You don’t have to pick one of these. But if you are aiming for best-sellerdom, or even just a decent living as a novelist, you’d be a fool not to at least consider them as the meat of your book.
Notice how most of the list are single words. That’s a good sign that they’re universal subjects. The more words you need to express the subject of your book, the likelier it is to have specialist appeal.
West country trade routes in Saxon England and their influence on ribbon developments is unlikely to propel your novel into the USA Today bestseller list. On the other hand, a book about love — how a Saxon silversmith falls in love with a shepherdess, for example — just might.
Often the genre we pick determines the basic subject matter of our book. What we call the A-story. Police procedurals usually focus on murder, i.e., death. Romance novels on love. YA fiction on topics like identity, growing up, first love or the meaning of life.
But here’s the thing. It’s best to make your A-story just about that subject. If you want to introduce a second subject, save it for your B-story. This isn’t quite the same as a subplot, which, in a murder mystery, might also be a murder. It’s about what happens to the main character when she isn’t pursuing the deranged serial killer or bad-boy billionaire boss.
Now is your chance to explore how family ties alter over time. Or the pressures of single parenthood. Or finding out about your roots. But try to make the transitions between these two subjects seamless.
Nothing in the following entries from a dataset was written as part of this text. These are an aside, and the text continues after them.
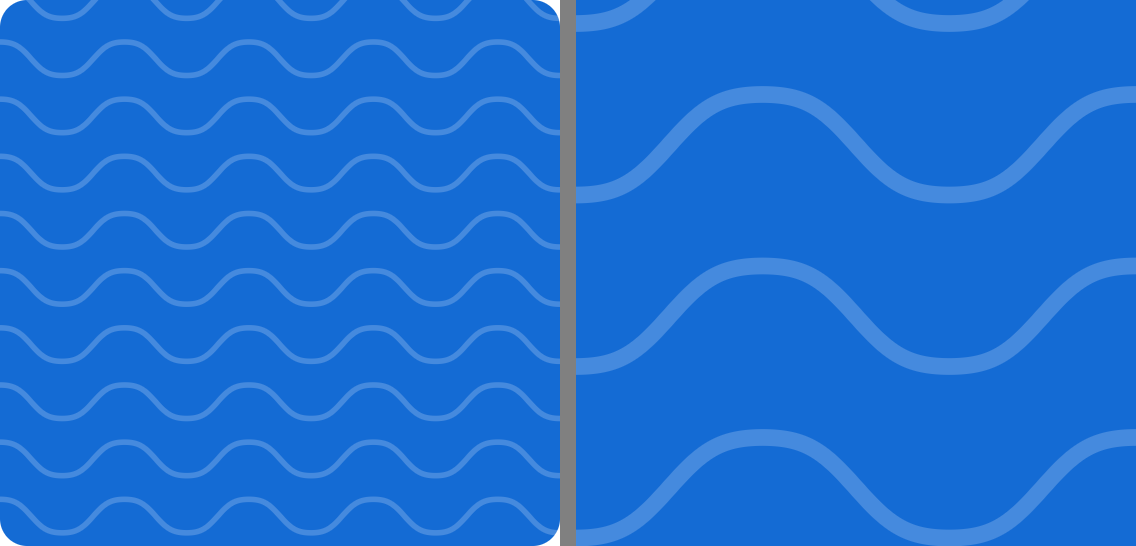
Left: the whole. Right: its middle third, enlarged.
This pattern is drawn by a WebGL 1 fragment shader. Its source:

```glsl
precision highp float;

// Rows of pale wavy lines on a blue panel with rounded corners.
// Each row is a cosine with a little third harmonic, which flattens the crests
// and steepens the flanks; vertical offset over slope length gives the distance.

uniform vec2 u_resolution;

// Signed distance to a box with rounded corners, centred on the origin.
float roundedBox(vec2 p, vec2 halfSize, float radius) {
    vec2 q = abs(p) - halfSize + radius;
    return length(max(q, 0.0)) + min(max(q.x, q.y), 0.0) - radius;
}

// Distance to the centre line of the nearest wave row.
float waveDistance(vec2 p, float wavelength, float rowSpacing) {
    float k = 6.2831853 / wavelength;
    float phase = k * p.x;
    float amplitude = 0.033;
    float height = amplitude * (cos(phase) - 0.07 * cos(3.0 * phase));
    float slope = -amplitude * k * (sin(phase) - 0.21 * sin(3.0 * phase));
    float offset = p.y - height;
    offset -= rowSpacing * floor(offset / rowSpacing + 0.5);
    return abs(offset) / sqrt(1.0 + slope * slope);
}

void main() {
    // Canvas height is one unit.
    vec2 p = gl_FragCoord.xy / u_resolution.y;
    vec2 size = vec2(u_resolution.x / u_resolution.y, 1.0);
    float pixel = 1.0 / u_resolution.y;

    // Four and a half waves across, with the first crest on the left edge.
    float d = waveDistance(p - vec2(0.0, 0.9971), size.x / 4.5, 0.1047);
    float line = clamp(0.5 - (d - 0.0051) / pixel, 0.0, 1.0);
    vec3 color = mix(vec3(0.08, 0.42, 0.83), vec3(0.27, 0.54, 0.87), line);

    // White outside the rounded panel.
    float edge = roundedBox(p - 0.5 * size, 0.5 * size, 0.05);
    float panel = clamp(0.5 - edge / pixel, 0.0, 1.0);
    gl_FragColor = vec4(mix(vec3(1.0), color, panel), 1.0);
}
```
No breaking off from the hunt for the Lakeside Strangler in order for the detective to enjoy a chapter or two of genealogical research at his local library. Instead, observe the way the hero’s pursuit of his roots informs his pursuit of the killer.
How Marlowe can help find your subject
Marlowe, the artificial intelligence from Authors A.I., analyzes your novel, looking for clues that reveal what it’s about. And here’s the beauty of artificial intelligence. Marlowe neither knows nor cares what you think your book is about. She goes off and reads it and, based on the only things that matter — the words you’ve used — she determines the subject matter.
A report on a murder mystery set in the countryside might include the top three subjects as Victims: Dead Bodies and Crime Scene; Murder: Murder and Investigation: Countryside: Rural Areas and Countryside.
Further down might come Work: Work Life Balance; Business: Business and Office Life; Body Descriptions of the Body (Intimate); and Body: Objective Body.
Bestsellers typically (and that word is crucial, since there are always outliers) focus on two primary topics and two secondary topics. Together, this quartet of subjects occupy around a third of the book.
In John Grisham’sThe Firm, lawyers and the law, perhaps unsurprisingly, dominate the story. Bringing up the rear are office life, spying, and money. Dan Brown’s The Da Vinci Code draws a bead on Catholicism, God and religion followed by terrorism and art.
How does this help you? Let’s say you’ve written, or wanted to write, a contemporary, office-set romance. You run the manuscript through Marlowe and she comes back with a report that says the number one subject of your book is work-life balance.
Maybe you need to check you’ve even included a love story. If you have, is it submerged in a welter of irrelevant detail about the star-crossed lovers’ workplaces? They may enjoy a clandestine smooch in the stationery cupboard, but all your reader is getting out of the steamy encounter is the company’s preferred brand of sticky notes and the exact quantity of roller-ball pens in a box.
Let’s finish where we began. With your Mom asking you, “What’s it about?” You do not want to start your answer, “It’s complicated.”
How is that going to entice her to read it? And she’s your Mom! Imagine she’s a total stranger browsing the Kindle Store. The strapline for your book starts off, “This is a complicated novel that…”
Nu-uh. You’ve going to give a clear, simple and short answer. Something like this.
“It’s about a guy who finds a dead body and gets wrongly arrested for murder.”
Excellent! Because your Mom and the anonymous Kindle Store browser both love murder mysteries. The fact that the victim and suspect belonged to the same steam-train enthusiasts’ club is fine, because you hooked them with the idea of a wrongful accusation. Your book is about justice.